Unfortunately, most people also associate gaining weight during Christmas too and making the usual promise of starting the New Year diet, only to quit. But one weight management specialist says that there is one sure way to stay on course for losing those extra holiday pounds — write it down!
“Keeping a food diary is like exercise, it will always help you lose if you do it consistently,” says Dr. Christopher J. Mosunic, a licensed clinical psychologist and registered dietitian who trained at Duke University’s famed weight loss clinic. More importantly, the writing habit “is one of the top predictors of weight loss success.”
Journaling about what you eat is like behavior therapy according to Dr. Mosunic who counsels many diabetic patients.
“I can split my patients into two groups. The food diary keepers and the non-keepers,” says Dr. Mosunic. “The people who keep diaries are usually very successful and I work with them for about 12 weeks. The people who don’t are people I sometimes see for years.” In terms of the diary keepers’ success he explains, “It’s not much different than taking notes in class. The more your write, the better you perform.”

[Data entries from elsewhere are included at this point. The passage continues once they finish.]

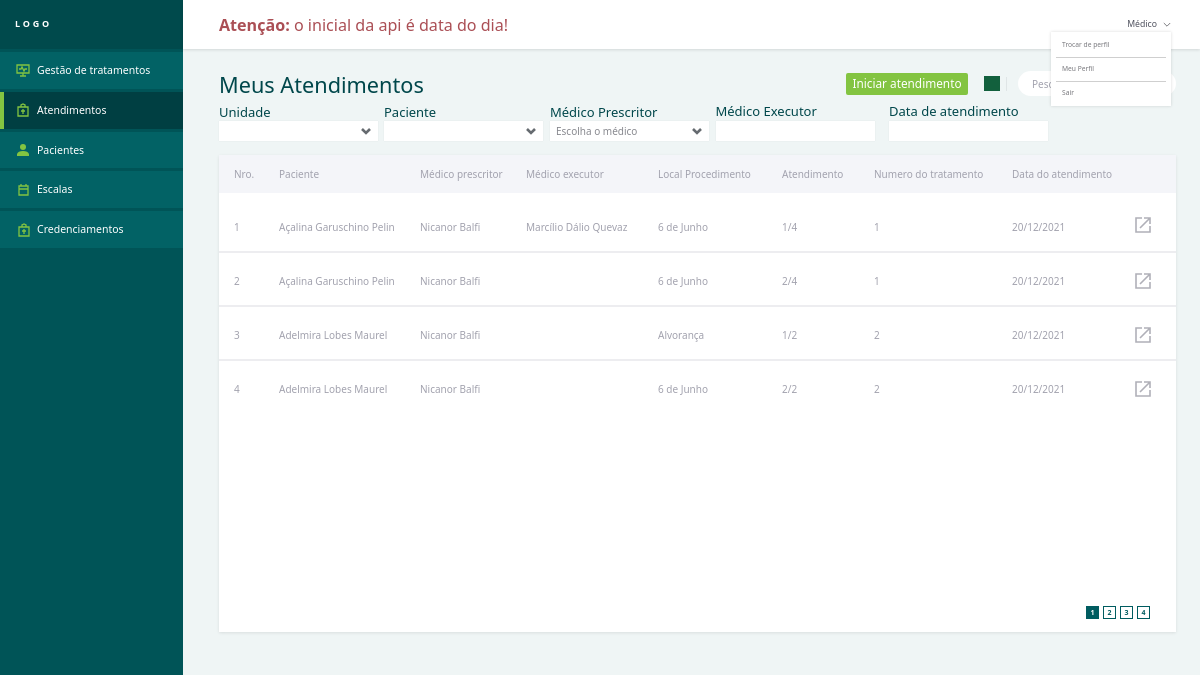
<!DOCTYPE html>
<html lang="pt-BR">
<head>
<meta charset="utf-8">
<title>Meus Atendimentos</title>
<style>
:root {
  --side: #005457;
  --side-top: #004a4c;
  --side-item: #026265;
  --side-active: #003f42;
  --lime: #83c441;
  --teal: #005c60;
  --ink: #00474b;
  --page: #eff5f5;
  --white: #fff;
  --muted: #a2a2ae;
  --head: #f4f5f9;
  --rule: #ededf0;
  --alert: #ab4f55;
}
* { box-sizing: border-box; margin: 0; padding: 0; }
body {
  position: relative; width: 1200px; height: 675px; overflow: hidden;
  display: grid; grid-template-columns: 183px 1017px;
  background: var(--page); font: 10px/1.2 "Noto Sans", "Open Sans", sans-serif; color: var(--muted);
}
a { color: inherit; text-decoration: none; }
svg { display: block; fill: none; }

.sidebar { background: var(--side); }
.brand {
  height: 49px; padding-left: 15px; display: flex; align-items: center;
  background: var(--side-top); color: var(--white); font-size: 9px; font-weight: 700; letter-spacing: 2.8px;
}
.menu { list-style: none; padding-top: 3px; display: grid; gap: 3px; }
.menu a {
  height: 36.8px; padding-left: 16px; display: flex; align-items: center; gap: 7px;
  background: var(--side-item); color: var(--white); font-size: 10.5px;
}
.menu svg { width: 14px; height: 14px; stroke: var(--lime); stroke-width: 1.3; }
.menu .active { background: var(--side-active); border-left: 4px solid var(--lime); padding-left: 12px; }

.topbar {
  height: 49px; padding: 0 29px 0 36px; display: flex; align-items: center; justify-content: space-between;
  background: var(--white); box-shadow: 0 1px 3px #00000020;
}
.notice { padding-top: 2px; font-size: 16.1px; color: var(--alert); }
.profile { display: flex; align-items: center; gap: 6px; font-size: 8.7px; color: #4d4f5c; }
.profile-menu {
  position: absolute; left: 1051px; top: 32px; width: 120px; height: 74px; padding: 1px 5px;
  list-style: none; background: var(--white); box-shadow: 0 0 3px #00000026; font-size: 6.7px; color: #77777c;
}
.profile-menu a { height: 24px; padding-left: 6px; display: flex; align-items: center; }
.profile-menu li + li { border-top: 1px solid #cfcfcf; }
.profile-menu li + li a { height: 23px; }

.content { padding: 22px 24px 0 36px; }
.heading { height: 25px; display: flex; align-items: center; }
h1 { padding-top: 3px; flex: 1; font-size: 21.7px; font-weight: 400; color: var(--ink); }
.start {
  width: 122px; height: 22px; margin-right: 16px; border-radius: 2px; display: grid; place-items: center;
  background: var(--lime); color: var(--white); font-size: 11.8px; white-space: nowrap;
}
.export { width: 16px; height: 15px; background: #12603d; }
.divider { width: 1px; height: 14px; margin: 0 11px 0 6px; background: #dfe5e6; }
.search { width: 158px; height: 25px; padding-left: 14px; border-radius: 13px; display: flex; align-items: center; background: var(--white); }

.filters { height: 59px; padding-top: 7px; display: grid; grid-template-columns: 165px 166px 165.5px 173.5px 159px; color: var(--ink); }
.filters h2 { height: 18px; font-size: 13px; line-height: 18px; font-weight: 400; white-space: nowrap; }
.filters .raised { position: relative; top: -1px; }
.field {
  width: 159px; height: 20px; padding: 0 7px 0 6px; display: flex; align-items: center; justify-content: space-between;
  background: var(--white); color: #88898f; box-shadow: 0 0 1px #0000001c;
}
.field svg { margin-left: auto; stroke: #666b70; stroke-width: 2.6; }

.card { position: relative; height: 477px; background: var(--white); box-shadow: 0 1px 3px #00000018; }
table, thead, tbody { display: block; }
tr { display: grid; grid-template-columns: 45px 141px 106px 132px 124px 92px 138px 123px 1fr; align-items: center; padding-left: 15px; white-space: nowrap; }
th { font-weight: 400; text-align: left; }
thead tr { height: 38px; background: var(--head); }
tbody tr { height: 54px; padding-top: 4px; border-bottom: 2px solid var(--rule); }
tbody tr:first-child { height: 60px; padding-top: 10px; }
tbody tr:last-child { border-bottom-color: transparent; }
.open { display: block; width: 16px; }
.open svg { width: 16px; height: 16px; stroke: #b0b0b8; stroke-width: 1.6; }
tbody tr:first-child .open { margin-top: -4px; }
.pages { position: absolute; right: 26px; bottom: 13px; display: flex; gap: 4px; }
.pages a {
  width: 13px; height: 13px; display: grid; place-items: center; border: 1px solid var(--teal);
  color: var(--teal); font-size: 7px; line-height: 1; font-weight: 700;
}
.pages .current { background: var(--teal); color: var(--white); }
</style>
</head>
<body>
<svg width="0" height="0" style="position:absolute" aria-hidden="true">
  <defs>
    <symbol id="icon-chevron" viewBox="0 0 10 7"><path d="M1 1l4 4 4-4"/></symbol>
    <symbol id="icon-open" viewBox="0 0 16 16"><path d="M7 1H1v14h14V9M9 1h6v6M15 1L5 11"/></symbol>
    <symbol id="icon-case" viewBox="0 0 14 14"><path d="M2 4h10v9H2zM5 4V2l2-1 2 1v2M7 6v5M5 8h4"/></symbol>
  </defs>
</svg>

<aside class="sidebar">
  <div class="brand">LOGO</div>
  <nav>
    <ul class="menu">
      <li><a href="#"><svg viewBox="0 0 14 14"><path d="M1 2h12v8H1zM7 10v3M4 13h6M3 6h2l1-2 2 4 1-2h2"/></svg>Gestão de tratamentos</a></li>
      <li><a href="#" class="active"><svg viewBox="0 0 14 14"><use href="#icon-case"/></svg>Atendimentos</a></li>
      <li><a href="#"><svg viewBox="0 0 14 14"><g fill="#83c441" stroke="none"><circle cx="7" cy="4" r="3"/><path d="M1 13v-2q1-3 6-3t6 3v2z"/></g></svg>Pacientes</a></li>
      <li><a href="#"><svg viewBox="0 0 14 14"><path d="M3 3h9v9H3zM3 6h9M5 1v2M10 1v2"/></svg>Escalas</a></li>
      <li><a href="#"><svg viewBox="0 0 14 14"><use href="#icon-case" x="1"/></svg>Credenciamentos</a></li>
    </ul>
  </nav>
</aside>

<main>
  <header class="topbar">
    <p class="notice"><strong>Atenção:</strong> o inicial da api é data do dia!</p>
    <a class="profile" href="#">Médico <svg width="8" height="6" stroke="#77777c" stroke-width="1.2"><use href="#icon-chevron"/></svg></a>
  </header>

  <section class="content">
    <div class="heading">
      <h1>Meus Atendimentos</h1>
      <a class="start" href="#">Iniciar atendimento</a>
      <a class="export" href="#" aria-label="Exportar planilha"></a>
      <span class="divider"></span>
      <div class="search">Pesquisar</div>
    </div>

    <div class="filters">
      <div><h2>Unidade</h2><div class="field"><svg width="10" height="7"><use href="#icon-chevron"/></svg></div></div>
      <div><h2>Paciente</h2><div class="field"><svg width="10" height="7"><use href="#icon-chevron"/></svg></div></div>
      <div><h2>Médico Prescritor</h2><div class="field">Escolha o médico<svg width="10" height="7"><use href="#icon-chevron"/></svg></div></div>
      <div><h2 class="raised">Médico Executor</h2><div class="field"></div></div>
      <div><h2 class="raised">Data de atendimento</h2><div class="field"></div></div>
    </div>

    <div class="card">
      <table>
        <thead>
          <tr><th>Nro.</th><th>Paciente</th><th>Médico prescritor</th><th>Médico executor</th><th>Local Procedimento</th><th>Atendimento</th><th>Numero do tratamento</th><th>Data do atendimento</th></tr>
        </thead>
        <tbody>
          <tr><td>1</td><td>Açalina Garuschino Pelin</td><td>Nicanor Balfi</td><td>Marcílio Dálio Quevaz</td><td>6 de Junho</td><td>1/4</td><td>1</td><td>20/12/2021</td><td><a class="open" href="#" aria-label="Abrir"><svg><use href="#icon-open"/></svg></a></td></tr>
          <tr><td>2</td><td>Açalina Garuschino Pelin</td><td>Nicanor Balfi</td><td></td><td>6 de Junho</td><td>2/4</td><td>1</td><td>20/12/2021</td><td><a class="open" href="#" aria-label="Abrir"><svg><use href="#icon-open"/></svg></a></td></tr>
          <tr><td>3</td><td>Adelmira Lobes Maurel</td><td>Nicanor Balfi</td><td></td><td>Alvorança</td><td>1/2</td><td>2</td><td>20/12/2021</td><td><a class="open" href="#" aria-label="Abrir"><svg><use href="#icon-open"/></svg></a></td></tr>
          <tr><td>4</td><td>Adelmira Lobes Maurel</td><td>Nicanor Balfi</td><td></td><td>6 de Junho</td><td>2/2</td><td>2</td><td>20/12/2021</td><td><a class="open" href="#" aria-label="Abrir"><svg><use href="#icon-open"/></svg></a></td></tr>
        </tbody>
      </table>
      <nav class="pages"><a class="current" href="#">1</a><a href="#">2</a><a href="#">3</a><a href="#">4</a></nav>
    </div>
  </section>
</main>

<ul class="profile-menu">
  <li><a href="#">Trocar de perfil</a></li>
  <li><a href="#">Meu Perfil</a></li>
  <li><a href="#">Sair</a></li>
</ul>
</body>
</html>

Dr. Mosunic believes that when people see what they are actually eating during the course of a day and how much of it, they begin to modify their own diets. While he believes that any kind of food journaling should be done while working with a doctor, he has some basic tips to make the exercise successful:
Keep it simple: “One of the worst mistakes I see my patients make is using these complex, computerized Internet-based programs,” he says. The best journals are easy to keep and understand. Some of the most straightforward computer-based programs can be found at Livestrong.com and Dailyplate.com. Dr. Mosunic keeps his own journals on Microsoft Word documents.
Write everything down: “Even the handful of chips or pretzels,” says Mosunic. “It’s part of the practice of just being responsible for what you consume.”
Share your journal: “It’s always best to have someone who reads it,” says Mosunic, noting some of his favorite food diaries have “junk food all over the pages.” The reason? “I know the patients are being honest!”
With Type 2 diabetes rising among Latinas and Latinos, losing weight means the difference between having a good or poor quality of life. Insulin shots, heart disease and other byproducts of being overweight are high prices to pay for doing something as simple as watching what we eat.